Dan Strand admits he went through an evolution of understanding that WorkSafeBC's job is more than just building programs and that it also supports leaders in establishing a better safety culture.
This involves building workers’ confidence in safety programs. “The worker’s voice is so important,” says Strand, Director of Prevention Field Services at WorkSafeBC. “I have an understanding of how programs evolve, and how that voice needs to be brought to the table so that [workers] feel they’re part of the solution.”
Strand oversees a team of around 380 occupational safety and hygiene officers that are located all around the province inspecting workplaces.
As opposed to OHS organizations in certain other provinces, in B.C. workplace compensation and prevention are under the same umbrella. “We’re all one happy family here,” says Strand.
As diversified as B.C.’s industry landscape is, construction is essentially the province’s biggest stakeholder. With the economy booming, there is a lot of construction and infrastructure spending. As a consequence, says Strand, there is a big construction team in the lower mainland.
While WorkSafeBC is making efforts to improve provincial injury rates, Strand says that it is also up to employers to invest in their people and in their safety culture: “Taking [safety] seriously demands lots of investment there to help coach, support and provide oversight to those workers and building the culture back to the point up.”
Strand says that the solution is to focus and invest in psychologically safe leadership because if you get that right, workers will feel comfortable bringing ideas up which will ultimately lead to a safer environment and a strong work culture.
A life in safety
Strand has spent the better part of his adult life engrossed in safety. To pay for his schooling, Strand had a summer job working with heavy equipment in a mining environment. Once he finished his science undergrad, he decided to continue working in that field and eventually moved to B.C. from Alberta to become a mine manager.
After five years of working in industry, he did a master’s degree in occupational hygiene. He was then hired by the Vancouver Airport Authority to be its occupational hygienist. “That’s where I established my foothold into health, safety and hygiene,” says Strand.
He worked with the airport for 15 years, and then in 2015 transitioned to WorkSafeBC.
Strand says that one of the favourite parts of his role is influencing his team and seeing their capabilities grow – seeing what he calls “the light bulb moments.”
“It’s rewarding to see the impact that you can have as an individual to help them grow as a leader,” he says.
He's driven by the job of elevating safety and how to, within the confines of the regulation, compel employers who aren’t taking OHS seriously to embrace a culture of safety.“Behaviour and mindset and culture – that’s hard to regulate,” says Strand.
It may be getting better though; despite the difficulties it has caused (and is still causing), the pandemic has been a springboard for workplace.
Many organizations, notably smaller organizations, have had to include safety on the agenda. In B.C., every single employer was required to build a COVID-19 safety plan.
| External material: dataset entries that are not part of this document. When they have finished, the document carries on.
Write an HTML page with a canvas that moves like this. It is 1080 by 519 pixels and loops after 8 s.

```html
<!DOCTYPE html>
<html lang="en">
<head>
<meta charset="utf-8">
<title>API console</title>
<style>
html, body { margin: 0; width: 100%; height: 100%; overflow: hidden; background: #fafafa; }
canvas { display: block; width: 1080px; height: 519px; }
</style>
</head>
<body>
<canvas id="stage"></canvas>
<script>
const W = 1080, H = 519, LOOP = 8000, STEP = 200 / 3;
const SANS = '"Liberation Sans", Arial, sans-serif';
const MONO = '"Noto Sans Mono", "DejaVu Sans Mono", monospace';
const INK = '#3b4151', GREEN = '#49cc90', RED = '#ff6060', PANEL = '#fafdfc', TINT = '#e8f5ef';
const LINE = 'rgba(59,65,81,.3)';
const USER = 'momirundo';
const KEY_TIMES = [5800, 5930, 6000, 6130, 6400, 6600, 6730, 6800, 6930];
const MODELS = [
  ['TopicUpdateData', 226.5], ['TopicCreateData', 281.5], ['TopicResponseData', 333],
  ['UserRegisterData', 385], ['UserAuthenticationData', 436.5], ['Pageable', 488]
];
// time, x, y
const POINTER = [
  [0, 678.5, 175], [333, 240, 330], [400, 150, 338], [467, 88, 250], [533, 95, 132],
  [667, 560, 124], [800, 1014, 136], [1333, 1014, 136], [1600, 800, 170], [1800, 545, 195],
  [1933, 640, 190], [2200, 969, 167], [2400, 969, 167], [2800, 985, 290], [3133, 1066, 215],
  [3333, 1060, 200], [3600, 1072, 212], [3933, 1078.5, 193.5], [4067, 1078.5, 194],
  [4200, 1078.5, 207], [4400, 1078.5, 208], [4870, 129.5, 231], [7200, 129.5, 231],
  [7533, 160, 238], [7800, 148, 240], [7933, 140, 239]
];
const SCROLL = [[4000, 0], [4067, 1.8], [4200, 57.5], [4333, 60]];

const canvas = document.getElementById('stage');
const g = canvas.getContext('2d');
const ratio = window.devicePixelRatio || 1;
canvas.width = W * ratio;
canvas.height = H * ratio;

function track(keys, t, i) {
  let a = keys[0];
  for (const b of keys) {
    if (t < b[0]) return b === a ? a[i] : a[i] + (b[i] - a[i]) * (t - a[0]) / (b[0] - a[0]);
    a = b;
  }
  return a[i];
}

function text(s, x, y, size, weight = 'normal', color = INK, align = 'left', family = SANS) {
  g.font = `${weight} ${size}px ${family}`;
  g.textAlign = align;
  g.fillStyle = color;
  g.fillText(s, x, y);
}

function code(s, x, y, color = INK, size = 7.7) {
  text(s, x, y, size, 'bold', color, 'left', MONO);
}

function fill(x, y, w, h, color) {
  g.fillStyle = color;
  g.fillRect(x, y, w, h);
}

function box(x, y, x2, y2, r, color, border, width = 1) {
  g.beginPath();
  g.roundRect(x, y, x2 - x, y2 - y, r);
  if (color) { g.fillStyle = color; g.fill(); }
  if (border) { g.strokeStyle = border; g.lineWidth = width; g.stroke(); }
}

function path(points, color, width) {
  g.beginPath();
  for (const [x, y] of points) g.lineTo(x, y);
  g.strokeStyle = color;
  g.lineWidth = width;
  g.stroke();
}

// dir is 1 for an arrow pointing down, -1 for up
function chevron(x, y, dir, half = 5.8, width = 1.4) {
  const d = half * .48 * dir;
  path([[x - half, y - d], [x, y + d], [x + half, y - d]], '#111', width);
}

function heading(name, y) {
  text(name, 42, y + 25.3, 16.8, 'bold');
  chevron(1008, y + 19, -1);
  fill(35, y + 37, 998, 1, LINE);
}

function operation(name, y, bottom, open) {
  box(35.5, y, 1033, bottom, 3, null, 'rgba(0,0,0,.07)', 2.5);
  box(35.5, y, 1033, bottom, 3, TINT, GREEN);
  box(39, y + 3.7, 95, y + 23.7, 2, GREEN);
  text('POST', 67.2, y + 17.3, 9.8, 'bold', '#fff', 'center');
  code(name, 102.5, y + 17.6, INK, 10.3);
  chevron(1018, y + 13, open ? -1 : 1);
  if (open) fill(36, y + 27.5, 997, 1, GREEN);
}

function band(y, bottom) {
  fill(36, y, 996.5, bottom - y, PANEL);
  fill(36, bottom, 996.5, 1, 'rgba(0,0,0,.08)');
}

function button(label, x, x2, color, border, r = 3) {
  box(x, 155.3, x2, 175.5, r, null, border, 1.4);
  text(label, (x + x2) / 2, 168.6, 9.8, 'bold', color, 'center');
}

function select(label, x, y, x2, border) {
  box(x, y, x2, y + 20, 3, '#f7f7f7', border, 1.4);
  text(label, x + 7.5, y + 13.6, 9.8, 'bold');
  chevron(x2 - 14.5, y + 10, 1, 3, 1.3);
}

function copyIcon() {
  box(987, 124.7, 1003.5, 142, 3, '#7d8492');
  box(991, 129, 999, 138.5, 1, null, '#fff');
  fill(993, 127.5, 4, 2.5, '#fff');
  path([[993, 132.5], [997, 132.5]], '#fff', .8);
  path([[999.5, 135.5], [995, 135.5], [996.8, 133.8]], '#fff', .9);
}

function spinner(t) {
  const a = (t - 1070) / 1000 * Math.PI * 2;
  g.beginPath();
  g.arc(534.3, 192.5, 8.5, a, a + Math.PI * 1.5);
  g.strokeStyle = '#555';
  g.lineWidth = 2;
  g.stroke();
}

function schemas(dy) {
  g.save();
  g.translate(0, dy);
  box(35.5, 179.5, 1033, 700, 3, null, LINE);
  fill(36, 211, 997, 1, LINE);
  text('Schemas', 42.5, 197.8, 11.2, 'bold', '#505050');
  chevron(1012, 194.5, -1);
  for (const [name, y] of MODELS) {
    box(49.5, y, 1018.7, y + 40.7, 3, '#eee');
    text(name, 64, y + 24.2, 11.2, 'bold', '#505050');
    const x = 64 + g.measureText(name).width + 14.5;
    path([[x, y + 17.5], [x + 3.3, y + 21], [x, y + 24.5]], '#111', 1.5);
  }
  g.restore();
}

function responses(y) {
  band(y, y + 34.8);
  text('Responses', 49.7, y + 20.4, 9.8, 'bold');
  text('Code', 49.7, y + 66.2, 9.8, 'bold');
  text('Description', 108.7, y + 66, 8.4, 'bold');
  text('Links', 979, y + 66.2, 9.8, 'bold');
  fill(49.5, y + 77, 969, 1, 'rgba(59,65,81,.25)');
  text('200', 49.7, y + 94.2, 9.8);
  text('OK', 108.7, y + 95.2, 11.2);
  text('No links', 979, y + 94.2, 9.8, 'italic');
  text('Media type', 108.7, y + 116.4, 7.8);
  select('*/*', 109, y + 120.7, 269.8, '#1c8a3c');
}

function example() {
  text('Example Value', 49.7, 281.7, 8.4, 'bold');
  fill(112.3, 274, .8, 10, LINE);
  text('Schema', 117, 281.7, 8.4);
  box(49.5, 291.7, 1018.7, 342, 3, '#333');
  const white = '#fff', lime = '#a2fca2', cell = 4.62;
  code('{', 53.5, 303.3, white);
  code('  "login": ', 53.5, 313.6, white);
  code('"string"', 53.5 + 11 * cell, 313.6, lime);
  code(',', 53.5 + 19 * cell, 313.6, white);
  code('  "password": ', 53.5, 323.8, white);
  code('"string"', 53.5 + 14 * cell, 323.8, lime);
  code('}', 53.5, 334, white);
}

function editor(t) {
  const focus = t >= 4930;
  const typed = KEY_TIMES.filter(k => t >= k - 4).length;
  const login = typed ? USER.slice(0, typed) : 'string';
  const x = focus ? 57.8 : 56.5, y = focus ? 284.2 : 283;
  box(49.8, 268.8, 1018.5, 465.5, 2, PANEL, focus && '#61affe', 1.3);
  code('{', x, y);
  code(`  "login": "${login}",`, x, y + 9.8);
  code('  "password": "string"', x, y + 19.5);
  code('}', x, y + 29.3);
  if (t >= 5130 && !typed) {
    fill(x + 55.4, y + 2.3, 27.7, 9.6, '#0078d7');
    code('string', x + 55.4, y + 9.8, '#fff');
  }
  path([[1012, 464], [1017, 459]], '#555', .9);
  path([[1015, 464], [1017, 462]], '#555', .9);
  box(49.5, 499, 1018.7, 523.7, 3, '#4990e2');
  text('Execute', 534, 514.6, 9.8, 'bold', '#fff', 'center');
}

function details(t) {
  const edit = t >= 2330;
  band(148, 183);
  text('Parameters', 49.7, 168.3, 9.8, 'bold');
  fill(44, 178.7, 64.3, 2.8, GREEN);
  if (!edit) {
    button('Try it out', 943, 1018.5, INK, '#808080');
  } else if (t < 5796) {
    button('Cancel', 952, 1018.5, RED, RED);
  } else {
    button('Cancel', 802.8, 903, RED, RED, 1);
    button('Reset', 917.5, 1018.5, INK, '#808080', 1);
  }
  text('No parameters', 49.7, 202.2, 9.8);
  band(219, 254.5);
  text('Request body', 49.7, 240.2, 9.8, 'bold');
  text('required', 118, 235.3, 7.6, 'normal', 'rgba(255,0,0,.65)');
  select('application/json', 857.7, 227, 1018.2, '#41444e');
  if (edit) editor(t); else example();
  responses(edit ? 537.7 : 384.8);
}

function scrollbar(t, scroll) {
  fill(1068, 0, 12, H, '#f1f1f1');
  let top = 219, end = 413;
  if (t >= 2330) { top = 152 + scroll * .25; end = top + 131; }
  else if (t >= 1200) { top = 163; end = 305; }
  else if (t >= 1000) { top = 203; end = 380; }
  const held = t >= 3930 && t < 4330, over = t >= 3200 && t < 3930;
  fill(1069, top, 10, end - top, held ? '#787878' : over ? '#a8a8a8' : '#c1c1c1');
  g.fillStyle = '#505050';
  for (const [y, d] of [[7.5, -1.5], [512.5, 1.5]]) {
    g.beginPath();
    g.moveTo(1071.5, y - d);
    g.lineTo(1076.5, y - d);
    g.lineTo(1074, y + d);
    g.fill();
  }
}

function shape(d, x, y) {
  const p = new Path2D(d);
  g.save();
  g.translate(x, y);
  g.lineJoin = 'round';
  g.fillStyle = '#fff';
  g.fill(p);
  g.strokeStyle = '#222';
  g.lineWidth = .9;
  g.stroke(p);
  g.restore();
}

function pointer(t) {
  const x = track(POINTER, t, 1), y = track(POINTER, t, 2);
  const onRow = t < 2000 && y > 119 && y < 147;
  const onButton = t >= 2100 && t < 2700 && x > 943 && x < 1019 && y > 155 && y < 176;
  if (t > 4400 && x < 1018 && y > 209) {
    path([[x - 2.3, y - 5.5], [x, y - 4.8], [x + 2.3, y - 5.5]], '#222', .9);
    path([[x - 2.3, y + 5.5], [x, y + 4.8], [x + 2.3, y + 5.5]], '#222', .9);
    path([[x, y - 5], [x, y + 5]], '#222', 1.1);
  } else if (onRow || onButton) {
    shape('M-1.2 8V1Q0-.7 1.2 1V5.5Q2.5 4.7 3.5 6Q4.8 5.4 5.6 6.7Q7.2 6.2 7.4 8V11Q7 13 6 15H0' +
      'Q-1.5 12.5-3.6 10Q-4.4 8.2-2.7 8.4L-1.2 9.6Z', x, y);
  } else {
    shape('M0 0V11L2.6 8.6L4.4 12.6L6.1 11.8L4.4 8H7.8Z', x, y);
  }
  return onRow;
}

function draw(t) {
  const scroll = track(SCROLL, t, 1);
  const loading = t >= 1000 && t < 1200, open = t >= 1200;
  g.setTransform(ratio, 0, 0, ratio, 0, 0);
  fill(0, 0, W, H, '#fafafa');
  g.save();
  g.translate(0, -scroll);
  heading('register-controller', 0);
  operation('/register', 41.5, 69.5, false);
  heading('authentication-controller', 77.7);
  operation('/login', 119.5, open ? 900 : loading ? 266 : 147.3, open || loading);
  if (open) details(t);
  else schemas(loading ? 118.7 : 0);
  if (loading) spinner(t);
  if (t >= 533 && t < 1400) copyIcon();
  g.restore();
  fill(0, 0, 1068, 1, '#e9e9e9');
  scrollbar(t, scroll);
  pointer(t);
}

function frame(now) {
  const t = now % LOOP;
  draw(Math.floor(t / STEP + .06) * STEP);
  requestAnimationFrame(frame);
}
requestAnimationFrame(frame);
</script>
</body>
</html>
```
WorkSafeBC encouraged businesses and organizations to work with their employees on creating that plan and have conversations around risks and hazards.
“We basically built a rudimentary OSH framework for people to work in and under – and every single employer did it […] and what we’re really oping to come out of the pandemic is to benefit from the effort put into the creation of a safety plan,” says Strand, which included training and inspections and other details.
When the pandemic is over, the hope is that these plans can remain in place and evolve to broadly cover workplace safety and not just COVID-19.